→ **Task inputs**
++++++++
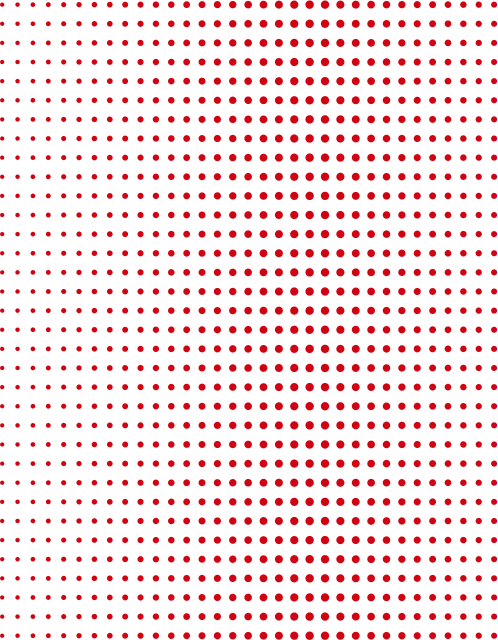
Give the GLSL for this pattern, as a Shadertoy shader.

```glsl
// Red halftone dots on white, in columns that swell towards a peak right of centre.

// Lengths are fractions of the canvas height.
const vec3 PAPER = vec3(1.0);
const vec3 DOT_RED = vec3(0.81, 0.01, 0.07);
const vec2 PITCH = vec2(0.02402, 0.02988);
const vec2 FIRST_DOT = vec2(0.0034, 0.0067);
const float PEAK_COLUMN = 20.3;
const float PEAK_RADIUS = 0.00658;
const float RADIUS_STEP = 0.000163;

// Dots shrink evenly on either side of the peak column.
float dotRadius(float column) {
    return PEAK_RADIUS - RADIUS_STEP * abs(column - PEAK_COLUMN);
}

// Signed distance to the dot of the nearest grid cell.
float dotDistance(vec2 p) {
    vec2 grid = (p - FIRST_DOT) / PITCH;
    vec2 cell = floor(grid + 0.5);
    vec2 offset = (grid - cell) * PITCH;
    return length(offset) - dotRadius(cell.x);
}

void mainImage(out vec4 fragColor, in vec2 fragCoord) {
    vec2 p = fragCoord / iResolution.y;

    // One pixel of edge smoothing.
    float coverage = clamp(0.5 - dotDistance(p) * iResolution.y, 0.0, 1.0);
    fragColor = vec4(mix(PAPER, DOT_RED, coverage), 1.0);
}
```
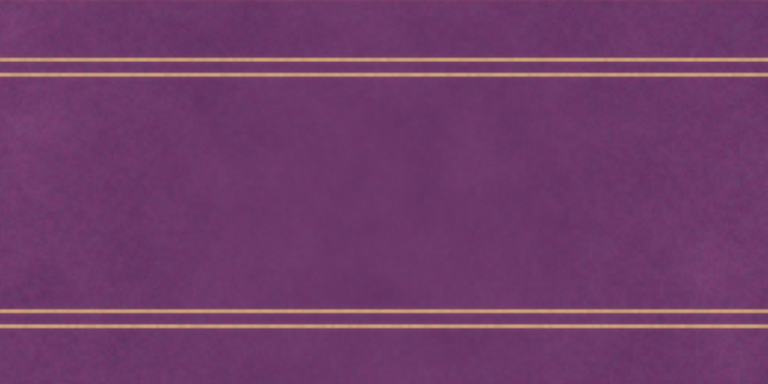
This texture is drawn by a WebGL 2 fragment shader. Its source:

```glsl
#version 300 es
precision highp float;
// Worn purple cloth with two pairs of soft gold stripes across it.

#define CLOTH vec3(0.422, 0.219, 0.411)
#define GOLD vec3(0.81, 0.64, 0.47)
#define PAIR_OFFSET 0.3275  // pair centre, from mid height
#define PAIR_GAP 0.0196     // stripe centre, from pair centre
#define STRIPE_HALF 0.0048
#define STRIPE_SOFT 0.0036
#define GRAIN 0.035
#define MOTTLE 0.045
#define WEAR 0.045

uniform vec2 u_resolution;
out vec4 fragColor;

float hash(vec2 cell) {
  vec3 h = fract(vec3(cell.xyx) * 0.1031);
  h += dot(h, h.yzx + 33.33);
  return fract((h.x + h.y) * h.z);
}

float valueNoise(vec2 p) {
  vec2 cell = floor(p);
  vec2 f = fract(p);
  f = f * f * (3.0 - 2.0 * f);
  float low = mix(hash(cell), hash(cell + vec2(1.0, 0.0)), f.x);
  float high = mix(hash(cell + vec2(0.0, 1.0)), hash(cell + vec2(1.0)), f.x);
  return mix(low, high, f.y);
}

float fbm(vec2 p) {
  float sum = 0.0;
  float weight = 0.5;
  for (int i = 0; i < 4; i++) {
    sum += weight * valueNoise(p);
    p = mat2(1.6, 1.2, -1.2, 1.6) * p + 17.3;
    weight *= 0.5;
  }
  return sum / 0.9375;
}

float patchGlow(vec2 p, vec2 centre, vec2 size) {
  vec2 d = (p - centre) / size;
  return exp(-dot(d, d));
}

void main() {
  vec2 p = gl_FragCoord.xy / u_resolution.y;
  float aspect = u_resolution.x / u_resolution.y;
  float pixel = 1.0 / u_resolution.y;

  // Cloth: broad mottling and fine grain, calmer in the middle
  vec2 fromCentre = p - vec2(0.5 * aspect, 0.45);
  float calm = exp(-dot(fromCentre, fromCentre) * 2.5);
  float mottle = fbm(p * 9.0 + 3.0) - 0.5;
  float grain = valueNoise(p * 130.0) + valueNoise(p * 61.0 + 40.0) - 1.0;
  float tint = valueNoise(p * 75.0 + 90.0) - 0.5;
  float texture_ = MOTTLE * mottle + GRAIN * grain * mix(0.8, 0.3, calm);
  vec3 colour = CLOTH + texture_ * vec3(1.0, 0.75, 0.8);
  colour += 0.035 * tint * mix(1.0, 0.5, calm) * vec3(1.0, -0.7, 0.1);

  // Worn patches, repeated by a half turn about the centre
  vec2 q = p.x < 0.5 * aspect ? p : vec2(aspect, 1.0) - p;
  float wear = patchGlow(q, vec2(0.12, 0.71), vec2(0.13, 0.10));
  wear += 0.8 * patchGlow(q, vec2(0.04, 0.93), vec2(0.10, 0.08));
  wear += 0.35 * patchGlow(q, vec2(0.0, 0.45), vec2(0.14, 0.25));
  colour += WEAR * wear * (0.25 + fbm(p * 22.0)) * vec3(1.0, 0.7, 0.75);

  // Faint warm hem along the top edge
  colour += vec3(0.05, 0.02, 0.0) * (1.0 - smoothstep(0.0, 0.007, 1.0 - p.y));

  // Gold stripes: fold both halves, then both stripes of a pair
  float stripeDist = abs(abs(abs(p.y - 0.4975) - PAIR_OFFSET) - PAIR_GAP);
  float soft = max(STRIPE_SOFT, 0.75 * pixel);
  float stripe = 1.0 - smoothstep(STRIPE_HALF - soft, STRIPE_HALF + soft, stripeDist);
  float fray = 0.90 + 0.16 * (valueNoise(vec2(p.x * 90.0, p.y * 40.0)) - 0.5);
  float halo = 0.07 * exp(-pow(stripeDist / 0.012, 2.0));
  colour = mix(colour, GOLD, clamp(stripe * fray + halo, 0.0, 1.0));

  fragColor = vec4(clamp(colour, 0.0, 1.0), 1.0);
}
```
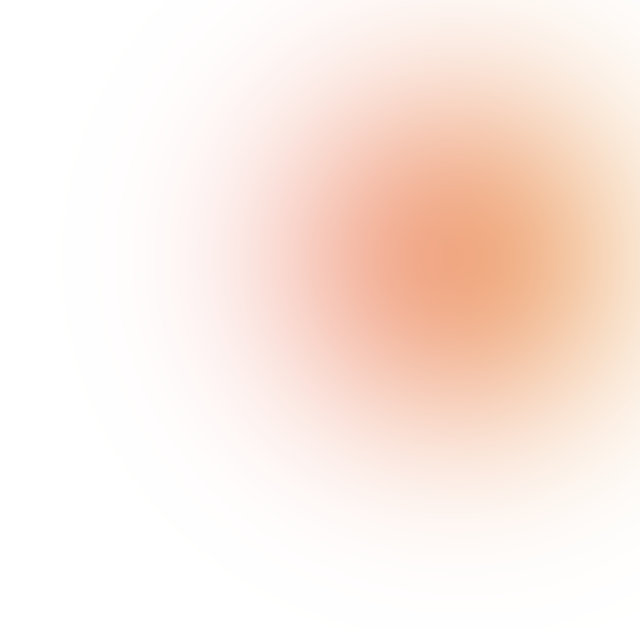
Write a Shadertoy shader that draws this background.

```glsl
// A soft coral and apricot glow fading into white, right of centre.

// Lengths are in canvas heights
const vec2  GLOW_CENTER   = vec2(0.743, 0.590);
const float SPREAD_LEFT   = 0.2156;
const float SPREAD_RIGHT  = 0.2037;
const float SPREAD_UPDOWN = 0.2063;
const float SIDE_BLEND    = 0.12;   // half width of the left to right change
const float EDGE_FALLOFF  = 0.012;  // tightens the outer rim

const vec3  PAPER         = vec3(1.0);
const float BLUE_LOSS     = 0.49;   // blue removed at the core
const float RED_RATIO     = 0.12;   // red removed, relative to blue
const float GREEN_RATIO   = 0.69;   // green removed, relative to blue
const float HUE_SLOPE     = 0.45;   // coral on the left, apricot on the right
const vec2  GREEN_LIMITS  = vec2(0.55, 0.90);

// Bell-shaped strength, slightly wider on the left
float glowStrength(vec2 offset) {
    float side = smoothstep(-SIDE_BLEND, SIDE_BLEND, offset.x);
    vec2 spread = vec2(mix(SPREAD_LEFT, SPREAD_RIGHT, side), SPREAD_UPDOWN);
    vec2 scaled = offset / spread;
    float q = dot(scaled, scaled);
    return exp(-0.5 * q - EDGE_FALLOFF * q * q);
}

// Light absorbed per channel, with the hue turning across the glow
vec3 glowTint(float offsetX) {
    float green = clamp(GREEN_RATIO - HUE_SLOPE * offsetX,
                        GREEN_LIMITS.x, GREEN_LIMITS.y);
    return BLUE_LOSS * vec3(RED_RATIO, green, 1.0);
}

void mainImage(out vec4 fragColor, in vec2 fragCoord) {
    vec2 offset = fragCoord / iResolution.y - GLOW_CENTER;
    vec3 color = PAPER - glowTint(offset.x) * glowStrength(offset);
    fragColor = vec4(color, 1.0);
}
```
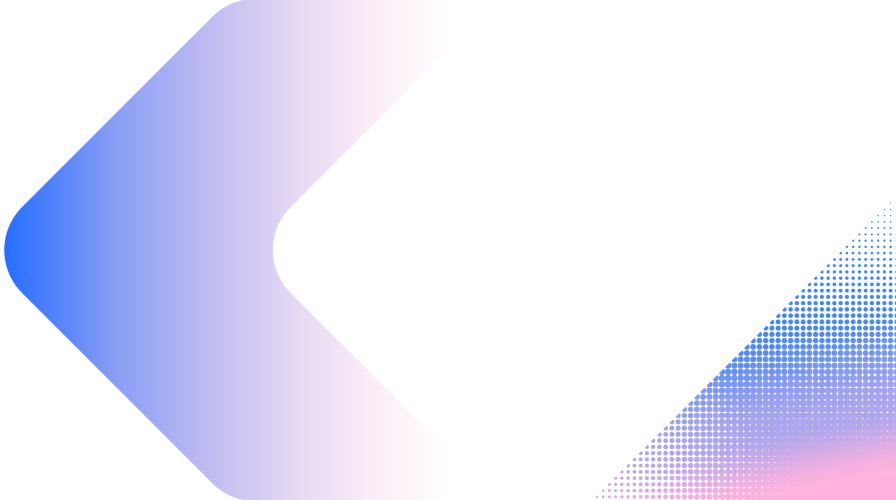
Write a Shadertoy shader that draws this background.

```glsl
// A rounded chevron fading from blue to white, and a halftone corner at lower right.
// The chevron is one rounded wedge minus a shifted copy of itself; the halftone is
// a square grid of dots that grow until they merge. Lengths are in canvas heights.

// Chevron
const float CORNER_RADIUS = 0.1215;
const float TIP_X = 0.130;         // centre of the rounded tip
const float NOTCH_SHIFT = 0.5374;  // offset of the cut-out wedge
const float ARM_HEIGHT = 0.381;    // from the axis to the outer corner centre
const vec3 BLUE = vec3(0.14, 0.43, 1.00);
const vec3 PERIWINKLE = vec3(0.54, 0.62, 0.96);
const vec3 LILAC = vec3(0.79, 0.76, 0.945);
const vec3 MAUVE = vec3(0.91, 0.86, 0.955);
const vec3 BLUSH = vec3(0.985, 0.93, 0.97);
const vec3 WHITE = vec3(1.0);

// Halftone
const float CELL = 0.0125;
const float DIAGONAL_X = 1.1846;              // where the slanted edge meets the bottom
const vec2 GROWTH_START = vec2(1.043, 0.652); // left and top lines of zero dot size
const float GROWTH_RATE = 1.3;
const float COLOUR_TILT = 0.2;
const vec3 DOT_BLUE = vec3(0.25, 0.52, 0.98);
const vec3 DOT_LAVENDER = vec3(0.67, 0.65, 0.93);
const vec3 DOT_PINK = vec3(1.00, 0.70, 0.865);

// Antialiased fill of a signed distance
float fill(float dist, float pixel) {
    return 1.0 - smoothstep(-0.7 * pixel, 0.7 * pixel, dist);
}

// Wedge opening to the right at 45 degrees, with rounded tip and corners
float wedgeDistance(vec2 p, float tipX) {
    vec2 q = vec2(p.x - tipX, abs(p.y - 0.5));
    float along = clamp(0.5 * (q.x + q.y), 0.0, ARM_HEIGHT);
    vec2 away = q - along;
    return length(vec2(min(away.x, 0.0), max(away.y, 0.0))) - CORNER_RADIUS;
}

// Horizontal blend of the chevron
vec3 chevronColour(float x) {
    vec3 c = mix(BLUE, PERIWINKLE, clamp((x - 0.008) / 0.226, 0.0, 1.0));
    c = mix(c, LILAC, clamp((x - 0.234) / 0.222, 0.0, 1.0));
    c = mix(c, MAUVE, clamp((x - 0.456) / 0.151, 0.0, 1.0));
    c = mix(c, BLUSH, clamp((x - 0.607) / 0.141, 0.0, 1.0));
    return mix(c, WHITE, clamp((x - 0.748) / 0.152, 0.0, 1.0));
}

// Coverage of the dot grid, clipped by the slanted edge
float halftone(vec2 p, float pixel) {
    vec2 local = (fract(p / CELL) - 0.5) * CELL;
    vec2 centre = p - local;
    float growth = min(centre.x - GROWTH_START.x, GROWTH_START.y - centre.y);
    float radius = GROWTH_RATE * max(growth, 0.0) * CELL;
    float dots = fill(length(local) - radius, pixel);
    float edge = (DIAGONAL_X + p.y - p.x) * 0.7071;
    return dots * fill(edge, pixel);
}

// Blue to lavender to pink, running down with a slight tilt
vec3 halftoneColour(vec2 p) {
    float level = p.y - COLOUR_TILT * (p.x - 1.636);
    vec3 c = mix(DOT_BLUE, DOT_LAVENDER, smoothstep(0.38, 0.16, level));
    return mix(c, DOT_PINK, smoothstep(0.165, 0.02, level));
}

void mainImage(out vec4 fragColor, in vec2 fragCoord) {
    float pixel = 1.0 / iResolution.y;
    vec2 p = fragCoord * pixel;

    float outer = fill(wedgeDistance(p, TIP_X), pixel);
    float notch = fill(wedgeDistance(p, TIP_X + NOTCH_SHIFT), pixel);
    vec3 colour = mix(WHITE, chevronColour(p.x), outer * (1.0 - notch));

    colour = mix(colour, halftoneColour(p), halftone(p, pixel));
    fragColor = vec4(colour, 1.0);
}
```
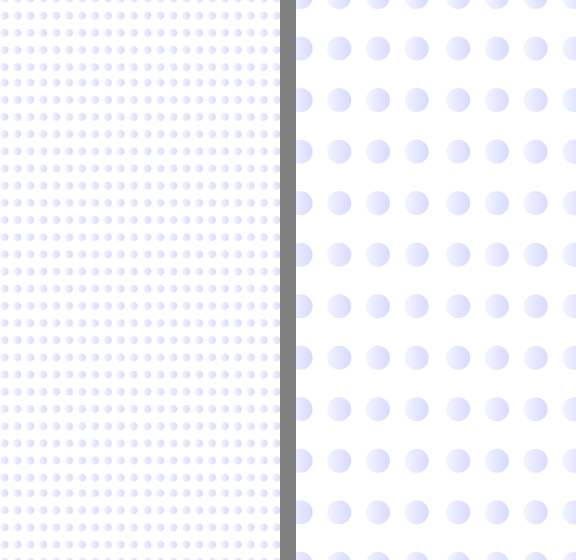
Left: the whole. Right: its middle third, enlarged.
A Shadertoy shader for this pattern:

```glsl
// Rows of small pale lavender dots on white, each shaded from left to right.
// Dots sit on a grid grouped into large tiles, whose seams shift the spacing
// slightly; layered sines give each dot a faint tint of its own.

#define DOT_STEP vec2(0.0461, 0.06135)   // spacing, in canvas widths
#define TILE_SIZE vec2(0.5104, 1.4661)   // size of one group of dots
#define TILE_DOTS vec2(11.0, 24.0)       // dots across and down a group
#define FIRST_DOT vec2(0.0160, 0.2950)   // centre of a group's first dot
#define DOT_RADIUS 0.0143
#define PAPER vec3(1.0)
#define PALE_SIDE vec3(0.955, 0.96, 1.0)
#define DEEP_SIDE vec3(0.845, 0.855, 1.0)
#define TINT_AMOUNT 0.008

// Smooth variation in -1..1 from layered sines
float layeredSines(vec2 q) {
    return 0.6 * sin(q.x * 1.7 + q.y * 2.3) + 0.4 * sin(q.x * 3.1 - q.y * 0.9);
}

// Offset from the nearest dot centre; also returns that dot's index
vec2 dotOffset(vec2 p, out vec2 index) {
    vec2 q = p - FIRST_DOT + 0.5 * DOT_STEP;
    vec2 tile = floor(q / TILE_SIZE);
    vec2 local = q - tile * TILE_SIZE;
    vec2 cell = min(floor(local / DOT_STEP), TILE_DOTS - 1.0);
    index = tile * TILE_DOTS + cell;
    return local - (cell + 0.5) * DOT_STEP;
}

void mainImage(out vec4 fragColor, in vec2 fragCoord) {
    // Canvas widths, measured down from the top left
    vec2 p = vec2(fragCoord.x, iResolution.y - fragCoord.y) / iResolution.x;
    float pixel = 1.0 / iResolution.x;

    vec2 index;
    vec2 offset = dotOffset(p, index);

    // Horizontal shading with a faint warm or cool tint
    float across = clamp(0.5 + 0.5 * offset.x / DOT_RADIUS, 0.0, 1.0);
    vec3 dotColor = mix(PALE_SIDE, DEEP_SIDE, across);
    dotColor.r += TINT_AMOUNT * layeredSines(index);

    // Smoothed disc edge
    float edge = length(offset) - DOT_RADIUS;
    float coverage = 1.0 - smoothstep(-0.7 * pixel, 0.7 * pixel, edge);
    fragColor = vec4(mix(PAPER, dotColor, coverage), 1.0);
}
```
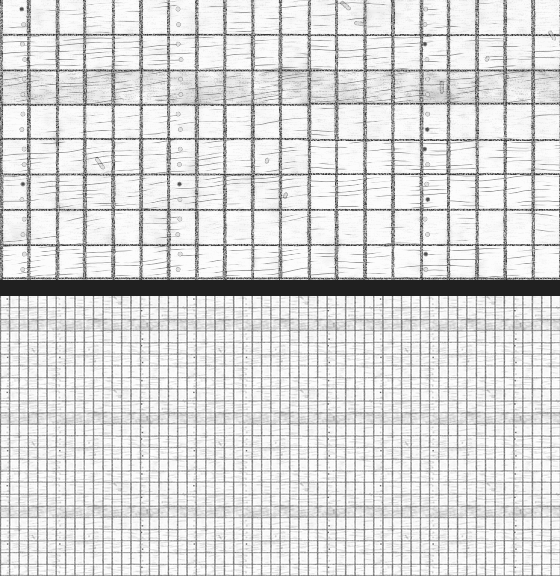
Top, the tile; bottom, the same tile 3 across and 3 down.
Give the GLSL for this texture map, as a WebGL 2 fragment shader.

```glsl
#version 300 es
precision highp float;
// Worn pale planks, ruled into 20 by 8 cells by ragged grey grooves, with cracks and nails.

#define CELLS vec2(20.0, 8.0)
#define JOINT_COLUMN 11.0
#define UPRIGHT_WIDTH 0.0060
#define SEAM_WIDTH 0.0031
#define CRACK_WIDTH 0.0007
#define CRACKS_PER_ROW 7.0
#define NAIL_RADIUS 0.0070
#define WORN_ROW 5.0
#define SCUFFS 10
#define PALE 0.995
#define GROOVE_GREY 0.53
#define DARK_GREY 0.31

uniform vec2 u_resolution;
out vec4 fragColor;

float hash(vec2 p) {
  uvec2 u = uvec2(ivec2(p)) * uvec2(1597u, 3821u);
  uint n = (u.x ^ (u.y << 7u)) * 747796u + 28913u;
  n = (n ^ (n >> 13u)) * 277803u;
  n = (n ^ (n >> 15u)) * 668265u;
  return float((n ^ (n >> 16u)) & 65535u) / 65536.0;
}

float corner(vec2 cell, vec2 offset, vec2 f, vec2 freq) {
  float a = 6.2832 * hash(mod(cell + offset, freq) + 17.0);
  return dot(vec2(cos(a), sin(a)), f - offset);
}

// Gradient noise that wraps after freq cells, about -1 to 1.
float noise(vec2 uv, vec2 freq) {
  vec2 p = uv * freq, i = floor(p), f = p - i;
  vec2 s = f * f * f * (f * (f * 6.0 - 15.0) + 10.0), o = vec2(0.0, 1.0);
  float low = mix(corner(i, o.xx, f, freq), corner(i, o.yx, f, freq), s.x);
  float high = mix(corner(i, o.xy, f, freq), corner(i, o.yy, f, freq), s.x);
  return 1.5 * mix(low, high, s.y);
}

// Coverage of a shape of half width w at distance d.
float fill(float d, float w) {
  return clamp((w - d) * u_resolution.y + 0.5, 0.0, 1.0);
}

void main() {
  vec2 uv = gl_FragCoord.xy / u_resolution;
  vec2 g = mod(uv * CELLS - vec2(0.04, 0.02), CELLS);
  vec2 unit = vec2(2.0, 1.0) / CELLS;
  float row = floor(g.y), y = g.y - row;
  float board = step(JOINT_COLUMN, g.x);
  vec2 plank = vec2(row, board);

  float fine = noise(uv, vec2(370.0, 190.0));
  float streak = noise(uv, vec2(50.0, 170.0));
  float cloud = noise(uv, vec2(16.0, 10.0)) + 0.7 * noise(uv, vec2(54.0, 34.0));

  // Plank surface and stains
  float worn = row == WORN_ROW ? 1.0 : 0.3 * hash(plank + 40.0);
  float stain = worn * (0.07 + 0.06 * cloud) + 0.04 * max(cloud - 0.4, 0.0);
  float grey = PALE - max(stain, 0.0) - (0.03 + 0.12 * worn) * max(streak + 0.7 * fine, 0.0);

  // Long leaning cracks, sparse on every third row
  float lean = mix(-0.1, 0.75, hash(plank + 70.0));
  float v = y * CRACKS_PER_ROW - lean * g.x + 0.7 * noise(uv, vec2(9.0, 8.0))
          + 0.05 * noise(uv, vec2(70.0, 16.0));
  vec2 crackId = vec2(floor(v) + 50.0, row * 2.0 + board);
  float middle = 0.2 + 0.6 * hash(crackId);
  float d = abs(fract(v) - middle) * unit.y / CRACKS_PER_ROW;
  float density = mod(row, 3.0) == 1.0 ? -0.16 : 0.14;
  float strength = smoothstep(0.0, 0.45, density + 0.12 * noise(uv, vec2(110.0, 40.0))
                 + noise(vec2(uv.x, hash(crackId + 9.0)), vec2(15.0, 64.0)));
  float crack = fill(d, CRACK_WIDTH * (0.3 + strength)) * strength;
  grey = mix(grey, 0.40, 0.85 * crack);

  // Scattered scuffs, as thin capsule outlines
  for (int i = 0; i < SCUFFS; i++) {
    float k = float(i);
    vec2 q = uv - vec2(hash(vec2(k, 101.0)), hash(vec2(k, 102.0)));
    q = (q - round(q)) * vec2(2.0, 1.0);
    float a = 6.2832 * hash(vec2(k, 103.0));
    q = mat2(cos(a), -sin(a), sin(a), cos(a)) * q;
    float reach = 0.022 * hash(vec2(k, 104.0));
    q.x -= clamp(q.x, -reach, reach);
    float r = length(q) + 0.002 * fine;
    grey -= 0.30 * fill(abs(r - 0.006), 0.001) + 0.10 * fill(r, 0.006);
  }

  // Three columns of paired nails: pale rings, some rusted dark
  vec3 nailColumns = vec3(0.79, 6.37, 15.19);
  for (int i = 0; i < 3; i++) {
    vec2 id = vec2(row * 2.0 + step(0.5, y), float(i) + 200.0);
    float shift = 0.12 * (hash(id) - 0.5);
    vec2 q = vec2(g.x - nailColumns[i] - shift, abs(y - 0.5) - 0.22) * unit;
    float r = length(q) + 0.001 * fine;
    float rust = step(i == 1 ? 0.95 : 0.65, hash(id + 31.0));
    grey = mix(grey, 0.50, 0.8 * fill(abs(r - NAIL_RADIUS), 0.0012));
    grey = mix(grey, mix(0.88, DARK_GREY, rust), fill(r, NAIL_RADIUS - 0.001));
  }

  // Grooves: wide mottled uprights with dark rims, and thin dark seams
  vec2 k = floor(g + 0.5);
  float column = mod(k.x, CELLS.x);
  float xJitter = 0.05 * (hash(vec2(column, 300.0)) - 0.5);
  float yJitter = 0.07 * (hash(vec2(mod(k.y, CELLS.y), 310.0 + board)) - 0.5);
  float bend = 0.0008 * noise(uv, vec2(30.0, 18.0));
  float dx = abs((g.x - k.x - xJitter) * unit.x + bend);
  float dy = abs((g.y - k.y - yJitter) * unit.y + 0.5 * bend);
  float ragged = 0.0012 * fine + 0.0006 * noise(uv, vec2(110.0, 70.0));
  float width = UPRIGHT_WIDTH * (0.75 + 0.4 * hash(vec2(column, row + 320.0)));

  float halo = exp(-dx / 0.006) + 0.6 * exp(-dy / 0.005);
  grey -= halo * max(0.06 + 0.14 * cloud + 0.12 * fine, 0.0);

  float strand = noise(uv, vec2(330.0, 50.0));
  float mottle = 0.30 * fine + 0.18 * strand;
  float rim = smoothstep(0.5, 1.0, dx / width);
  grey = mix(grey, GROOVE_GREY + mottle - 0.12 * rim, fill(dx + ragged, width));
  grey = mix(grey, 0.39 + 0.45 * fine, fill(dy + 0.4 * ragged, SEAM_WIDTH));

  fragColor = vec4(vec3(clamp(grey, 0.22, 0.99)), 1.0);
}
```
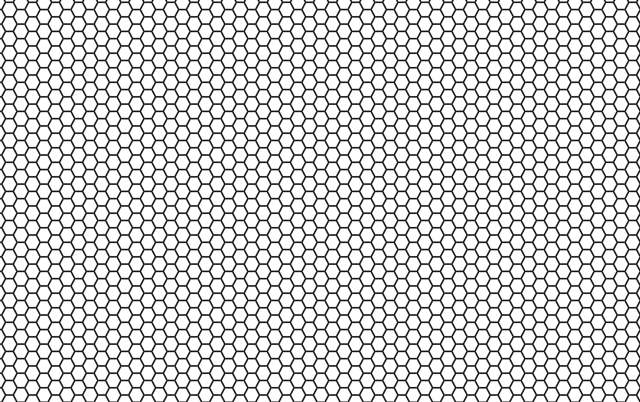
Reproduce this pattern procedurally as a WebGL 2 fragment shader.

```glsl
#version 300 es
precision highp float;

uniform vec2 u_resolution;
out vec4 fragColor;

// Signed distance from a flat-topped cell's border, positive inside.
// The cell is one unit tall and slightly narrower than a regular hexagon.
float cellInset(vec2 offset) {
    vec2 q = abs(offset);
    return min(0.5 - q.y, 0.4676 - dot(q, vec2(0.884, 0.4676)));
}

// Offset from the nearest centre of a rectangular lattice
vec2 nearestCentre(vec2 p, vec2 pitch) {
    return p - pitch * floor(p / pitch + 0.5);
}

void main() {
    float cellsAcross = 44.0; // canvas width in cell heights
    vec2 p = gl_FragCoord.xy / u_resolution.x * cellsAcross;
    p -= vec2(0.647, -0.02);

    // Two interleaved lattices form the honeycomb
    vec2 pitch = vec2(1.587, 1.0);
    float evenColumns = cellInset(nearestCentre(p, pitch));
    float oddColumns = cellInset(nearestCentre(p - 0.5 * pitch, pitch));
    float borderDistance = max(evenColumns, oddColumns);

    // Thin, softly blurred wire on white
    float softness = max(0.049, 0.57 * cellsAcross / u_resolution.x);
    float wire = 1.0 - smoothstep(0.0544 - softness, 0.0544 + softness, borderDistance);
    vec3 wireColor = vec3(0.08);
    fragColor = vec4(mix(vec3(1.0), wireColor, wire), 1.0);
}
```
++++++++
→ **The task**
Each line above where the word "shader" occurs should be returned in full.

→ **Answer space**
Give the GLSL for this pattern, as a Shadertoy shader.
This texture is drawn by a WebGL 2 fragment shader. Its source:
Write a Shadertoy shader that draws this background.
Write a Shadertoy shader that draws this background.
A Shadertoy shader for this pattern:
Give the GLSL for this texture map, as a WebGL 2 fragment shader.
Reproduce this pattern procedurally as a WebGL 2 fragment shader.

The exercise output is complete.